Last month, while visiting in New York we came across a wonderful patch of Hollyhocks not far from the shores of Lake Ontario. The patch was about 50 feet of assorted hollyhocks and daylilies. Hollyhocks are plants either do great or wither and die before making a substantial contribution. These plants were magnificent! They stood about six to eight feet tall and were all in bloom. My friend RJ was trying to coax similar plants in his new garden in Rochester. His were only a few inches tall! Somewhere between Rochester and this spot near the Niagara Peninsula there was magic afoot. Looking slightly behind were even more wonderful plants in an even greater bounty: Queen Anne Cherries.
Three Cherry trees stood by the side of the road neighboring what was a residential area in the middle of farmland. These trees were ready to explode with fruits and were just ripe for eating. Upon closer inspection we came across the owner of the property stuck up in a latter harvesting his bounty. Quick to react to the tourist we were he offered to sell us some. Our host was an 86 year old gentleman farmer. Born and raised in the region and doing what he liked best: farming! Before too long we had shared some tales of travel and gardens and we were off with multiple bags of fresh perfectly grown and ripe Queen Anne Cherries.
The return trip home continued along the shores of Lake Ontario to Rochester's Ontario Beach Park to discover another of Philadelphia's Carousel playing its role for the Summer Season. As you can see few people were enjoying its dizzying magic of going round and round to an old fashioned calliope.
My greatest adventure was a quick visit to the George Eastman House (founder of Eastman Kodak). The visit was to be very fast as the rest of our visitors marched to the beat of their stomachs. Thankfully, my friend RJ, who knows of my love of great old house gardens, insisted we take a quick walk around the house. The results were as marvelous as they were short. As it was past 7 there was no one around and we literally had the site to ourselves. The house is (I dread to say it) a Colonial Revival house sitting on about ten acres that serves as a cultural center to Rochester. It is not a real colonial but the best that money could buy in its day! It is a major museum with all kinds of amenities. Check it out: http://www.eastmanhouse.org/inc/the_museum/history.php. The garden is formal English in nature with multiple walled in rooms, sunken gardens, pergolas, fountains, trellis rooms, rock gardens and you name it! Best of all, are the old trees on the property planted during the early days; they are quite spectacular.

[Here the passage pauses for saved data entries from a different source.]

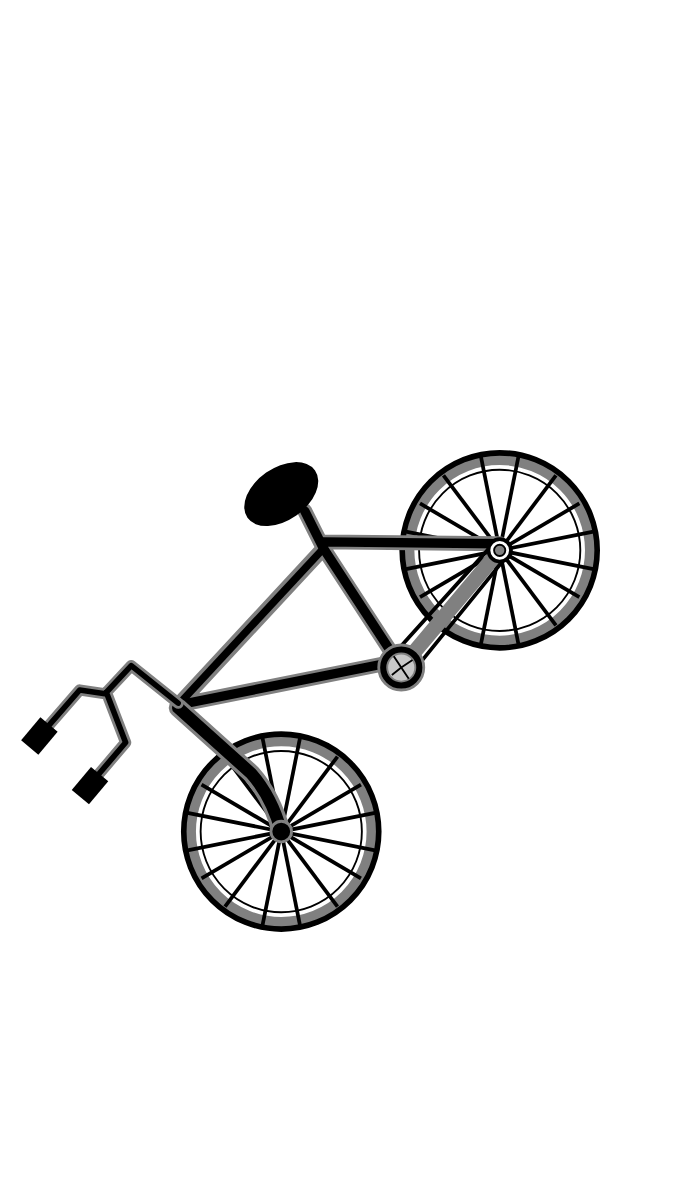
<!DOCTYPE html>
<html lang="en">
<head>
<meta charset="utf-8">
<title>Bicycle</title>
<style>
  :root {
    --paper: #ffffff;
    --ink: #000000;
    --steel: #808080;
    --hub-light: #c8c8c8;
  }
  html, body {
    margin: 0;
    padding: 0;
    width: 675px;
    height: 1200px;
    overflow: hidden;
    background: var(--paper);
  }
  .canvas {
    display: block;
    width: 675px;
    height: 1200px;
  }
  .tube { fill: none; stroke-linecap: round; stroke-linejoin: round; }
  .tube-edge { stroke: var(--steel); }
  .tube-core { stroke: var(--ink); }
</style>
</head>
<body>
<svg class="canvas" viewBox="0 0 720 1280" xmlns="http://www.w3.org/2000/svg" role="img" aria-label="Tilted bicycle drawing">
  <defs>
    <g id="wheel">
      <circle r="98" fill="none" stroke="var(--steel)" stroke-width="14"/>
      <circle r="104" fill="none" stroke="var(--ink)" stroke-width="6"/>
      <circle r="86" fill="none" stroke="var(--ink)" stroke-width="2"/>
      <g stroke="var(--ink)" stroke-width="4">
        <line x1="-20" y1="-100" x2="20" y2="100"/>
        <line x1="20" y1="-100" x2="-20" y2="100"/>
        <line x1="-100" y1="-20" x2="100" y2="20"/>
        <line x1="-100" y1="20" x2="100" y2="-20"/>
        <line x1="-60" y1="-80" x2="60" y2="80"/>
        <line x1="60" y1="-80" x2="-60" y2="80"/>
        <line x1="-85" y1="-50" x2="85" y2="50"/>
        <line x1="85" y1="-50" x2="-85" y2="50"/>
      </g>
    </g>
  </defs>

  <g class="rear-wheel"><use href="#wheel" x="533" y="587"/></g>
  <g class="front-wheel"><use href="#wheel" x="300" y="887"/></g>

  <g class="frame">
    <path class="tube tube-edge" stroke-width="16" d="M345 578 L533 580 M428 712 L533 587 M345 585 L428 712 M190 752 L345 585 M190 752 L410 708 M325 545 L345 585"/>
    <path class="tube tube-core" stroke-width="10" d="M345 578 L533 580 M345 585 L428 712 M190 752 L410 708 M325 545 L345 585"/>
    <path class="tube tube-core" stroke-width="8" d="M190 752 L345 585"/>
    <path class="tube tube-core" stroke-width="4" d="M418 700 L528 578 M436 722 L540 594"/>
    <circle cx="533" cy="587" r="12" fill="var(--paper)" stroke="var(--ink)" stroke-width="4"/>
    <circle cx="533" cy="587" r="6" fill="var(--steel)" stroke="var(--ink)" stroke-width="2"/>
  </g>

  <g class="fork">
    <path class="tube tube-edge" stroke-width="20" d="M190 755 L268 825 Q290 850 300 887"/>
    <path class="tube tube-core" stroke-width="13" d="M190 755 L268 825 Q290 850 300 887"/>
    <circle cx="300" cy="887" r="11" fill="var(--ink)" stroke="var(--steel)" stroke-width="3"/>
  </g>

  <g class="handlebar">
    <path class="tube tube-edge" stroke-width="12" d="M190 750 L140 710 L112 740 L85 736 L45 782 M114 740 L134 792 L100 832"/>
    <path class="tube tube-core" stroke-width="6" d="M190 750 L140 710 L112 740 L85 736 L45 782 M114 740 L134 792 L100 832"/>
    <rect x="-12" y="-16" width="24" height="32" fill="var(--ink)" transform="translate(42 785) rotate(40)"/>
    <rect x="-12" y="-16" width="24" height="32" fill="var(--ink)" transform="translate(96 838) rotate(40)"/>
  </g>

  <g class="crank">
    <circle cx="428" cy="712" r="24" fill="var(--ink)" stroke="var(--steel)" stroke-width="3"/>
    <circle cx="428" cy="712" r="15" fill="var(--hub-light)" stroke="var(--steel)" stroke-width="2"/>
    <path d="M428 712 L440 704 M428 712 L420 700 M428 712 L418 720 M428 712 L436 724" stroke="var(--ink)" stroke-width="2"/>
  </g>

  <g class="saddle">
    <ellipse cx="300" cy="527" rx="44" ry="28" transform="rotate(-35 300 527)" fill="var(--ink)"/>
  </g>
</svg>
</body>
</html>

I believe that we spent about 15 minutes touring the garden before running off to fuel the hungry. Nevertheless, it was a wonderful visit. Maybe, better in many ways because I did not have the time to linger and criticize or redesign parts of it in my mind.
By the way, I received an update from RJ that his hollyhocks are growing just fine. Given Rochester's growing season I hope they are well along by now for they will soon be history.